Published: 26 July 2011



Early diagnosis and prompt effective case management are important components of any malaria elimination strategy. Tafea Province, Vanuatu has a rich history of traditional practices and beliefs, which have been integrated with missionary efforts and the introduction of modern constructions of health. Gaining a detailed knowledge of community perceptions of malarial symptomatology and treatment-seeking behaviours is essential in guiding effective community participation strategies for malaria control and elimination.


An ethnographic study involving nine focus group discussions (FGD), 12 key informant interviews (KII) and seven participatory workshops were carried out on Tanna Island, Vanuatu. Villages in areas of high and low malaria transmission risk were selected. Four ni-Vanuatu research officers, including two from Tanna, were trained and employed to conduct the research. Data underwent thematic analysis to examine treatment-seeking behaviour and community perceptions of malaria.


Malaria was perceived to be a serious, but relatively new condition, and in most communities, identified as being apparent only after independence in 1980. Severe fever in the presence of other key symptoms triggered a diagnosis of malaria by individuals. Use of traditional or home practices was common: perceived vulnerability of patient and previous experience with malaria impacted on the time taken to seek treatment at a health facility. Barriers to health care access and reasons for delay in care-seeking included the availability of health worker and poor community infrastructure.

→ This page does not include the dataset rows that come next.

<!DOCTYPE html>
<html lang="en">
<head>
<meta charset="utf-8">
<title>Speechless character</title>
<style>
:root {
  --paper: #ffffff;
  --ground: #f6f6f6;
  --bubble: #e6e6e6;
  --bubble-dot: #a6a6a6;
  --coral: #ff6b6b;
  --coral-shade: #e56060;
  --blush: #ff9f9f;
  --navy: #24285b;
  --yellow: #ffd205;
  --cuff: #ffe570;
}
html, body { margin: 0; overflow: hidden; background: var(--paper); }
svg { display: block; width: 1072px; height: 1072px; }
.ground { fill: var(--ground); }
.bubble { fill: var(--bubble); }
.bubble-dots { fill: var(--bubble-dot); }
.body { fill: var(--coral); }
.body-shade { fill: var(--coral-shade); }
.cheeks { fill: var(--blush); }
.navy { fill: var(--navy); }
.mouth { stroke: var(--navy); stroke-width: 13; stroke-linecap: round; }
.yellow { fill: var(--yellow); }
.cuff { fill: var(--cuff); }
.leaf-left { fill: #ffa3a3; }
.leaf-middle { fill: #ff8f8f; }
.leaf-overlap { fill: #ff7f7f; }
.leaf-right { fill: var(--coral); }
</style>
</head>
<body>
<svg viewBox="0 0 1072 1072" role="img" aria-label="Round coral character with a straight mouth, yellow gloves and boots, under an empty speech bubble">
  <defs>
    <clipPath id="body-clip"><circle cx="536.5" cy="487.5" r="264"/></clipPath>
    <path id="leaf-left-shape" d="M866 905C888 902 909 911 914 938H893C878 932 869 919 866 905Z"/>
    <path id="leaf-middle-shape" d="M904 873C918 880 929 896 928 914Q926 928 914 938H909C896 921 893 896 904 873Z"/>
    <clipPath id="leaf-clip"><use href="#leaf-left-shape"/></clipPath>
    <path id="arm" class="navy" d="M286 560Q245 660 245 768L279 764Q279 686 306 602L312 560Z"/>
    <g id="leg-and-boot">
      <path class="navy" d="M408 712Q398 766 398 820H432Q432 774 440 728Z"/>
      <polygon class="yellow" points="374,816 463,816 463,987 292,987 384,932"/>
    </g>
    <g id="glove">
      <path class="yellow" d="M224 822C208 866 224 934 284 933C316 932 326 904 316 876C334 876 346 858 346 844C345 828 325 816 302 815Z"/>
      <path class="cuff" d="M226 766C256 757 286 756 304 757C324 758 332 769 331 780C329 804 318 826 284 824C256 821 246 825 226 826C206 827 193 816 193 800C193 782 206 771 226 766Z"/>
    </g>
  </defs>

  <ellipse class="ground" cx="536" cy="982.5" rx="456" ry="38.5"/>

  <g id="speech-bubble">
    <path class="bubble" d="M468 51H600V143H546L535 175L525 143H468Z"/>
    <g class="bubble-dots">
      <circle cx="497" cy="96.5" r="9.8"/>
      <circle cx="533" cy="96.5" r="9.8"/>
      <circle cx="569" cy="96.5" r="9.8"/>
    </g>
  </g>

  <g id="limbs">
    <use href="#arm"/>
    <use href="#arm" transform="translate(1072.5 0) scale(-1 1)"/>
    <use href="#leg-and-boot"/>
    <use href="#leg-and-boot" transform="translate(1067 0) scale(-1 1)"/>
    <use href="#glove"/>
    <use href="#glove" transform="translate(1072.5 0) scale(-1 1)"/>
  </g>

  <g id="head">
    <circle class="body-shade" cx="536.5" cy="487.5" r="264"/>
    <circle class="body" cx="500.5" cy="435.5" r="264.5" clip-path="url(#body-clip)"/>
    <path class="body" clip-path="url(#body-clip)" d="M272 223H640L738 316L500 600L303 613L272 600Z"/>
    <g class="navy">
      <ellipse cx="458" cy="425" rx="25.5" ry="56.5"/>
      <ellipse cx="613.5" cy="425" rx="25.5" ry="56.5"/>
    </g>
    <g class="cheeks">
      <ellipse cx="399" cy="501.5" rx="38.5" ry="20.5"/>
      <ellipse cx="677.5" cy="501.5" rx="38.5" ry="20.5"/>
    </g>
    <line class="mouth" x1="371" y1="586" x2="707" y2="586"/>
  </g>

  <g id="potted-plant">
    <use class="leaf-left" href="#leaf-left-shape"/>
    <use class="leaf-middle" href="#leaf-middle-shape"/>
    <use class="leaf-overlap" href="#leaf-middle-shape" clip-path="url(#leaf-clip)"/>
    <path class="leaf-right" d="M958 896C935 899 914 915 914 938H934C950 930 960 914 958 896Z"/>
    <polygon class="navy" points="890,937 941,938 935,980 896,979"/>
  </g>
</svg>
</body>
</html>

Due to programme success of achieving low malaria transmission, Tafea province has been identified for elimination of malaria by 2012 in the Government of Vanuatu Malaria Action Plans (MAP). An effective malaria elimination programme requires interactions between the community and its leaders, malaria workers and health providers for success in diagnosis and prompt treatment. As malaria becomes more uncommon, utilizing unique motivators for communities to seek early diagnosis and treatment is important, particularly as other health conditions that cause fevers become increasingly more common. The design of these interventions are dependent upon robust understanding of community perceptions of disease, and the evolving nature of these perceptions.